How to keep your dog safe this winter
We all love a wintry afternoon stroll with a nice hot chocolate and, of course, our faithful furry companions. As winter dawns on us, however, it’s important to keep in mind that the drop in temperature can pose its own unique set of threats to our dog’s safety and wellbeing. The chemicals used in the winter to help prevent the build up of slippery frost can be toxic to dogs, and frost can cause injuries to their paws. As we begin to experience shorter and darker days, it can be more of a challenge to keep your dog safe when out and about. Frozen lakes and ponds can also be particularly dangerous for our more adventurous pups.
Did you know?
Dogs can also suffer from frostbite.
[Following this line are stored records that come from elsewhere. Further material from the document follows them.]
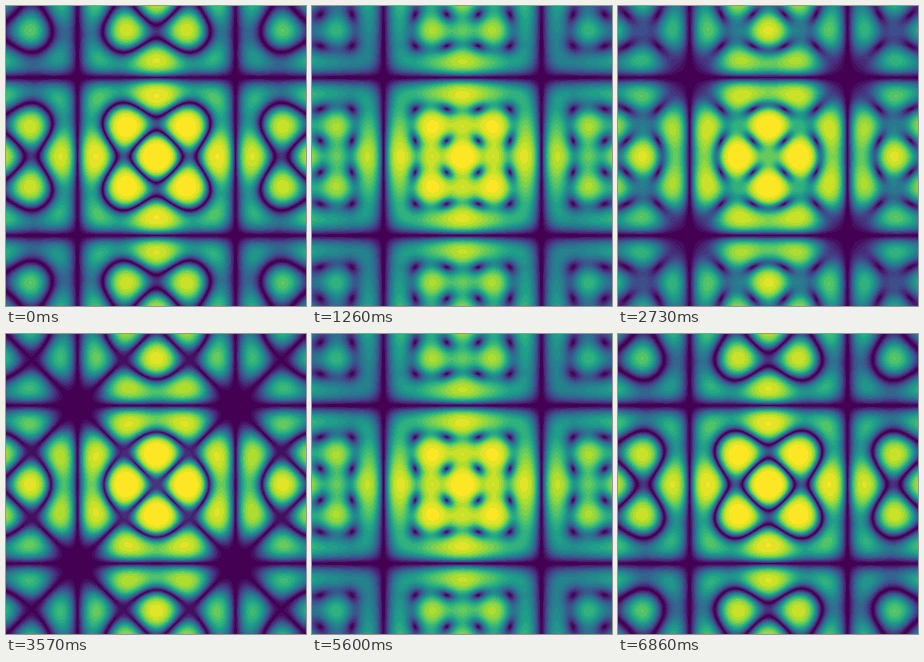
An HTML page with a canvas for the animation above (6930 ms loop, 300 px wide and 300 px high).

```html
<!DOCTYPE html>
<html lang="en">
<head>
<meta charset="utf-8">
<title>Interfering standing waves</title>
<style>
  html, body { margin: 0; width: 100%; height: 100%; overflow: hidden; background: #440154; }
  canvas { display: block; width: 100vw; height: 100vh; }
</style>
</head>
<body>
<canvas id="stage" width="300" height="300"></canvas>
<script>
const SIZE = 300, CENTER = 150.5, CELL = 158;
const STEP_MS = 70, STEPS = 99, BANDS = 26;
const GAIN = 6.6, SPREAD = 155, POWER = 1.3;

const context = document.getElementById('stage').getContext('2d');
const picture = context.createImageData(SIZE, SIZE);
const pixels = new Uint32Array(picture.data.buffer);

// Viridis, from dark purple to yellow
const stops = ['440154', '482878', '3e4a89', '31688e', '26828e',
               '1f9e89', '35b779', '6ece58', 'b5de2b', 'fde725']
  .map(hex => [0, 2, 4].map(i => parseInt(hex.slice(i, i + 2), 16)));

function colorAt(level) {
  const position = level * (stops.length - 1);
  const index = Math.min(Math.floor(position), stops.length - 2);
  const mix = position - index;
  const [r, g, b] = stops[index].map((c, i) => Math.round(c + (stops[index + 1][i] - c) * mix));
  return (255 << 24 | b << 16 | g << 8 | r) >>> 0;
}
const palette = Array.from({ length: BANDS }, (_, i) => colorAt(i / (BANDS - 1)));

const wave = order => Float64Array.from({ length: SIZE }, (_, i) =>
  Math.cos(order * Math.PI * (i + 0.5 - CENTER) / CELL));
const low = wave(1), high = wave(5);
const falloff = Float64Array.from({ length: SIZE }, (_, i) =>
  Math.exp(-(((i + 0.5 - CENTER) / SPREAD) ** 2)));

// Two crossed modes, added with a turning relative phase
function draw(step) {
  const cosPhase = Math.cos(2 * Math.PI * step / (STEPS - 1));
  for (let y = 0; y < SIZE; y++) {
    for (let x = 0; x < SIZE; x++) {
      const a = low[x] * high[y], b = high[x] * low[y];
      const power = Math.max(0, a * a + b * b + 2 * a * b * cosPhase) / 4;
      const strength = GAIN * falloff[x] * falloff[y] * Math.pow(power, POWER / 2);
      const level = 1 - Math.exp(-strength);
      pixels[y * SIZE + x] = palette[Math.min(BANDS - 1, Math.floor(level * BANDS))];
    }
  }
  context.putImageData(picture, 0, 0);
}

const start = performance.now();
let shown = -1;
function tick() {
  const step = Math.floor((performance.now() - start) / STEP_MS) % STEPS;
  if (step !== shown) draw(shown = step);
  requestAnimationFrame(tick);
}
tick();
</script>
</body>
</html>
```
One of the major signs of frostbite is skin that looks blue or white, which can affect your dog’s delicate ear flaps and tail tips in particular. Keep an eye out for the signs, and remember that in extreme cold, it’s better to keep your dog inside where possible, with the exception of heavy-coated northern breeds who tend to thrive in low temperatures.
The good news is there lots you can do to help keep your dog safe. Check out the following simple tips and tricks for keeping your dog’s winter blues at bay:
7 simple tips
1. Look after your pup's paws
As well as investing in a winter coat, it might benefit your dog to wear boots or paw protectors. Many different retailers offer these to help keep your dog’s paws safe from injury. Keep an eye out for any signs your dog might be in discomfort due to their paws being too cold when out on a walk, such as stopping and lifting their paws and whining. Furthermore, make sure to clean your dog’s paws after going out in the snow to prevent ice balls from building up, which form between the pads and toes of the paw and can be really painful. Salt and grit used on pavement can irritate your dog’s paws between their toes, and can also be toxic if licked off. Consider using a paw balm which you can buy or make at home to moisturise your dog’s paws.
2. Consider your dog's age
Very young and old dogs have a difficult time regulating their body temperatures, meaning they have more extreme reactions to changes in weather. Older dogs with arthritis may also find wintertime more painful due to the cold weather. If they show signs of discomfort, take them to the vet as soon as possible. Heated beds can help an arthritic dog manage their pain, especially in the colder months, as well as generally helping to warm your dog up during the winter months.
3. Plan indoor activities
When the weather is too extreme, it might be a good idea to consider some indoor enrichment activities with your dog to keep them occupied and mentally stimulated, helping to prevent your dog from misbehaving due to boredom. It’s important to try and take your dog for walks where possible, but try to be sensible and don’t put yourself or your dog at risk. For example, you could use a kong filled with your dog’s favourite food or possibly a treat like dog-friendly peanut butter, or you could play a game of tug which can help to keep them entertained and exercised.
4. Stay clear of frozen lakes/ponds
Make sure to keep your dog on a lead near frozen water, since it can be extremely dangerous and very difficult to rescue your dog if they fall through the ice. Remember, don’t go after your dog if they run towards the frozen water; it is difficult to think about but dogs are strong swimmers and more likely to pull themselves out of a frozen lake than you are.
5. Beware of antifreeze
As little as a teaspoon of antifreeze can cause kidney failure in dogs. Be aware of the signs of ingestion, which include drooling, vomiting, seizures, excessive thirst, panting, lethargy, and a drunken appearance. Even if your own anti-freeze is safely stored away, it can leave dangerous residue in the streets, so be vigilant about where your dog is sniffing. If you think your dog might have ingested antifreeze, it’s important to take them to a veterinarian straight away.
6. The season of dark walks
Try to wear bright, reflective clothing when walking in the dark, and consider purchasing a flashing collar for your dog to make sure they are visible even in the dark. It might also be a good idea to purchase a torch or head lamp to help keep your hands free to walk your dog, as well as a light-up ball if you’re worried your dog might lose it in the dark. Try to walk in well-lit places and walk against the traffic when walking down country roads, remembering to keep your dog on your right to keep them away from the traffic. Remember, only let your dog off in an enclosed area which is away from the road and in a familiar place. Of course, it’s always a good idea to ensure your dog’s recall ability is up to scratch, giving you extra peace of mind when on a walk. You could also try walking with a friend or in a group if you are still anxious about walking in the dark.
7. Consider your dog's diet
It's only natural that your dog will likely get less exersice at this time of year as the idea of long walks out and about aren't quite as appealing for us. It might be a good idea to slightly adjust your dog’s portion size if they are less active due to extreme weather during the winter months. It’s really important for your dog’s health than they stay at an ideal weight.